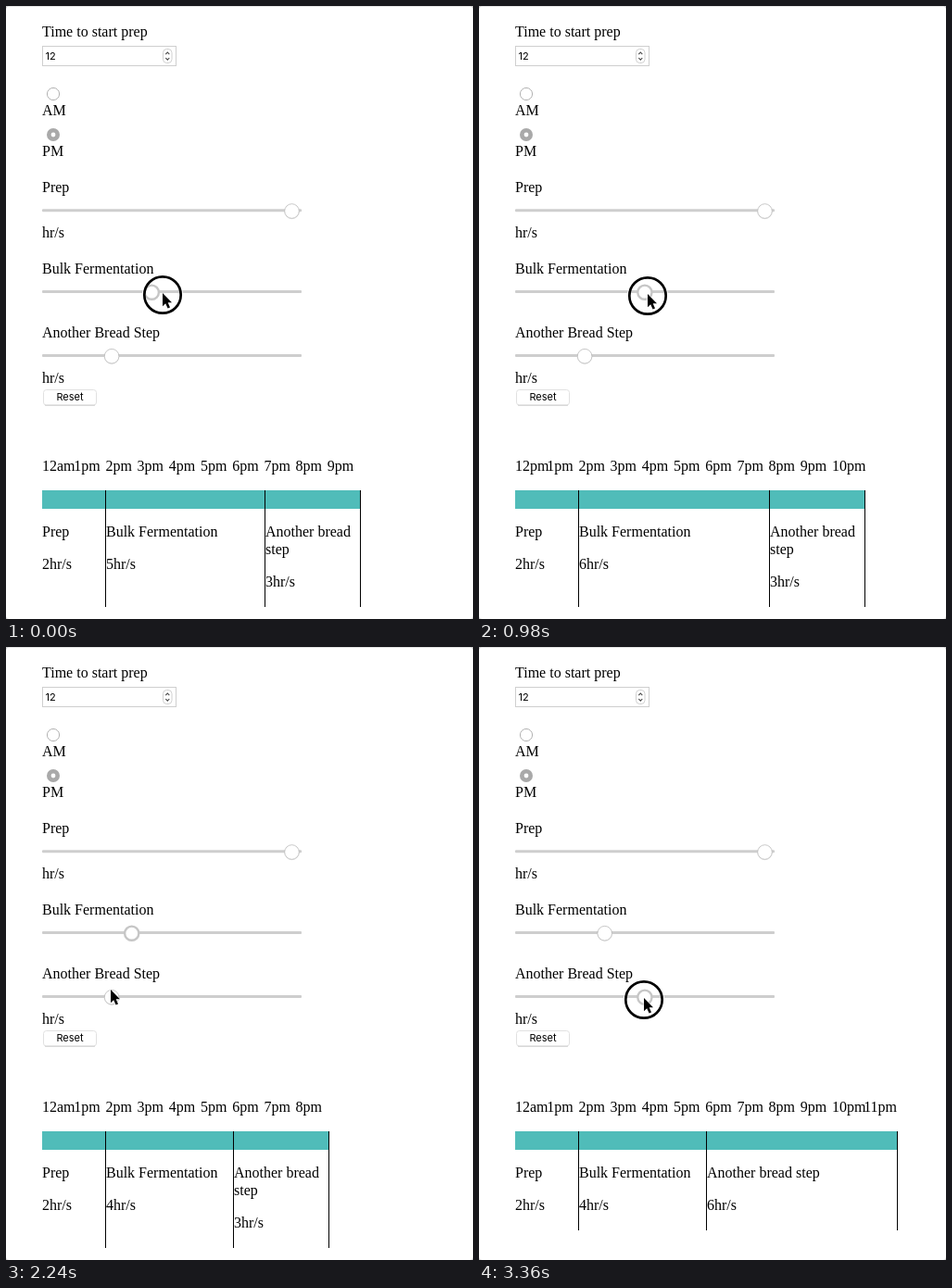
Animation of 504x662 px, one loop 3430 ms. Source, as an HTML page:

```html
<!DOCTYPE html>
<html lang="en">
<head>
<meta charset="utf-8">
<title>Bread schedule</title>
<style>
html, body { margin: 0; width: 100%; height: 100%; overflow: hidden; background: #fff; }
svg { display: block; width: 504px; height: 662px; }
text { font: 16px "Liberation Serif", "Times New Roman", serif; fill: #000; white-space: pre; }
.ui { font: 11px Inter, "Liberation Sans", sans-serif; }
</style>
</head>
<body>
<svg id="stage" viewBox="0 0 504 662" xmlns="http://www.w3.org/2000/svg"></svg>
<script>
const LOOP = 3430, STEP = 70, LEFT = 39, HOUR = 34.31, PREP = 2;
const stage = document.getElementById('stage');

function add(tag, attrs, parent = stage, content) {
  const el = document.createElementNS('http://www.w3.org/2000/svg', tag);
  set(el, attrs);
  if (content !== undefined) el.textContent = content;
  parent.appendChild(el);
  return el;
}
function set(el, attrs) {
  for (const key in attrs) el.setAttribute(key, attrs[key]);
}
const label = (x, y, content, parent) => add('text', { x, y }, parent, content);

// Pointer path: time, x, y of the tip
const path = [
  [0, 169, 310], [560, 217, 311], [630, 217, 311], [980, 182, 311],
  [1050, 182, 311], [1260, 157, 310], [1330, 157, 310], [1400, 148, 309],
  [1610, 130, 307], [1680, 137, 310], [1750, 137, 310], [2240, 113, 370],
  [2310, 110, 373], [2380, 109, 374], [2450, 109, 374], [2800, 146, 378],
  [3010, 179, 379], [3080, 187, 382], [3220, 187, 382], [3360, 178, 379]
];
// Slider values: time, hours
const bulkSteps = [[0, 5], [70, 6], [280, 7], [490, 8], [770, 7], [910, 6], [1190, 5], [1470, 4]];
const breadSteps = [[0, 3], [2730, 4], [2940, 6]];

function pointerAt(t) {
  const i = path.findIndex(k => k[0] >= t);
  if (i < 1) return path[i < 0 ? path.length - 1 : 0].slice(1);
  const a = path[i - 1], b = path[i], u = (t - a[0]) / (b[0] - a[0]);
  return [a[1] + (b[1] - a[1]) * u, a[2] + (b[2] - a[2]) * u];
}
const valueAt = (steps, t) => steps.filter(s => s[0] <= t).pop()[1];
const thumbX = hours => 49.3 + 21.6 * hours;
const edge = hours => Math.round(LEFT - 0.2 + HOUR * hours);

function slider(y) {
  add('rect', { x: LEFT, y: y - 1.5, width: 280, height: 3, rx: 1, fill: '#cecece' });
  const g = add('g', {});
  add('circle', { cy: y + 1.2, r: 8.2, fill: '#000', opacity: 0.1 }, g);
  const disc = add('circle', { cy: y + 0.7, fill: '#fff' }, g);
  return (x, focused) => {
    set(g, { transform: `translate(${x} 0)` });
    set(disc, focused
      ? { r: 7.6, stroke: '#c6c6c6', 'stroke-width': 2.4 }
      : { r: 7.8, stroke: '#bcbcbc', 'stroke-width': 0.8 });
  };
}

// Page and form
add('rect', { width: 504, height: 662, fill: '#d2d2d2' });
add('rect', { y: 0.6, width: 504, height: 661.4, rx: 3.5, fill: '#fff' });

label(LEFT, 33, 'Time to start prep');
add('rect', { x: 39.5, y: 43.5, width: 144, height: 21, fill: '#fff', stroke: '#cfcfcf' });
add('text', { x: 42.5, y: 58, class: 'ui' }, stage, '12');
add('rect', { x: 169.5, y: 46.5, width: 9.5, height: 15, rx: 4, fill: '#fff', stroke: '#c4c4c4', 'stroke-width': 0.8 });
add('path', { d: 'M172.3 52.2l2-2.2 2 2.2M172.3 56l2 2.2 2-2.2', fill: 'none', stroke: '#444', 'stroke-width': 1.1 });

add('circle', { cx: 51, cy: 95, r: 6.6, fill: '#fff', stroke: '#aaa', 'stroke-width': 0.9 });
label(LEFT, 118, 'AM');
add('circle', { cx: 51, cy: 139, r: 7, fill: '#a9a9a9' });
add('circle', { cx: 51, cy: 139, r: 2.4, fill: '#fff' });
label(LEFT, 162, 'PM');

label(LEFT, 201, 'Prep');
label(LEFT, 250, 'hr/s');
label(LEFT, 289, 'Bulk Fermentation');
label(LEFT, 358, 'Another Bread Step');
label(LEFT, 407, 'hr/s');
slider(220.8)(308.5, false);
const bulkSlider = slider(308.5);
const breadSlider = slider(377.5);

add('rect', { x: 40.5, y: 414.5, width: 57, height: 16.5, rx: 3, fill: '#fff', stroke: '#dedede', 'stroke-width': 0.9 });
add('path', { d: 'M42 431.2h54', stroke: '#c6c6c6', 'stroke-width': 0.8 });
add('text', { x: 69, y: 426, class: 'ui', 'text-anchor': 'middle' }, stage, 'Reset');

// Schedule
const hours = Array.from({ length: 13 }, (_, i) =>
  label(LEFT + 34.2 * i, 502, i === 12 ? '12am' : `${i || 12}pm`));
const bar = add('rect', { x: LEFT, y: 523, height: 20, fill: '#50bcb9' });
const rules = [0, 1, 2].map(() => add('rect', { y: 523, width: 1, fill: '#000' }));
label(LEFT, 573, 'Prep');
label(LEFT, 608, PREP + 'hr/s');
label(108, 573, 'Bulk Fermentation');
const bulkHours = label(108, 608, '');
const bread = add('g', {});
const breadTitle = label(0, 573, '', bread);
const breadWrap = label(0, 592, 'step', bread);
const breadHours = label(0, 608, '', bread);

// Pointer
const pointer = add('g', {});
const ring = add('g', {}, pointer);
add('circle', { cy: 2, r: 21.2, fill: 'none', stroke: '#fff', 'stroke-width': 1.6 }, ring);
add('circle', { cy: 2, r: 19.7, fill: 'none', stroke: '#000', 'stroke-width': 2.7 }, ring);
add('path', {
  d: 'M0 0V14.2L3.2 11.2L5.6 16.6L8 15.6L5.7 10.3H10Z',
  fill: '#000', stroke: '#fff', 'stroke-width': 1, 'paint-order': 'stroke'
}, pointer);

function draw(time) {
  const t = Math.floor((time % LOOP) / STEP) * STEP;
  const bulk = valueAt(bulkSteps, t), extra = valueAt(breadSteps, t);
  const total = PREP + bulk + extra;
  const onBread = t >= 2520;
  const wrapped = extra < 4;

  bulkSlider(thumbX(bulk), !onBread);
  breadSlider(thumbX(extra), onBread);

  hours[0].textContent = total === 11 || total === 13 ? '12pm' : '12am';
  hours.forEach((el, i) => set(el, { visibility: i < total ? 'visible' : 'hidden' }));

  const ends = [PREP, PREP + bulk, total].map(edge);
  set(bar, { width: ends[2] - LEFT });
  rules.forEach((el, i) => set(el, { x: ends[i], height: wrapped ? 126 : 107 }));

  bulkHours.textContent = bulk + 'hr/s';
  set(bread, { transform: `translate(${ends[1] + 1} 0)` });
  breadTitle.textContent = wrapped ? 'Another bread' : 'Another bread step';
  set(breadWrap, { visibility: wrapped ? 'visible' : 'hidden' });
  set(breadHours, { y: wrapped ? 627 : 608 });
  breadHours.textContent = extra + 'hr/s';

  const [x, y] = pointerAt(t);
  set(pointer, { transform: `translate(${x} ${y})` });
  set(ring, { visibility: t < 1680 || onBread ? 'visible' : 'hidden' });
}

let start;
function tick(now) {
  if (start === undefined) start = now;
  draw(Math.max(0, now - start));
  requestAnimationFrame(tick);
}
draw(0);
requestAnimationFrame(tick);
</script>
</body>
</html>
```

**Your assignment**
Your answer should be a single number: how many lines in the data above include "stage"?

**Answer area**
5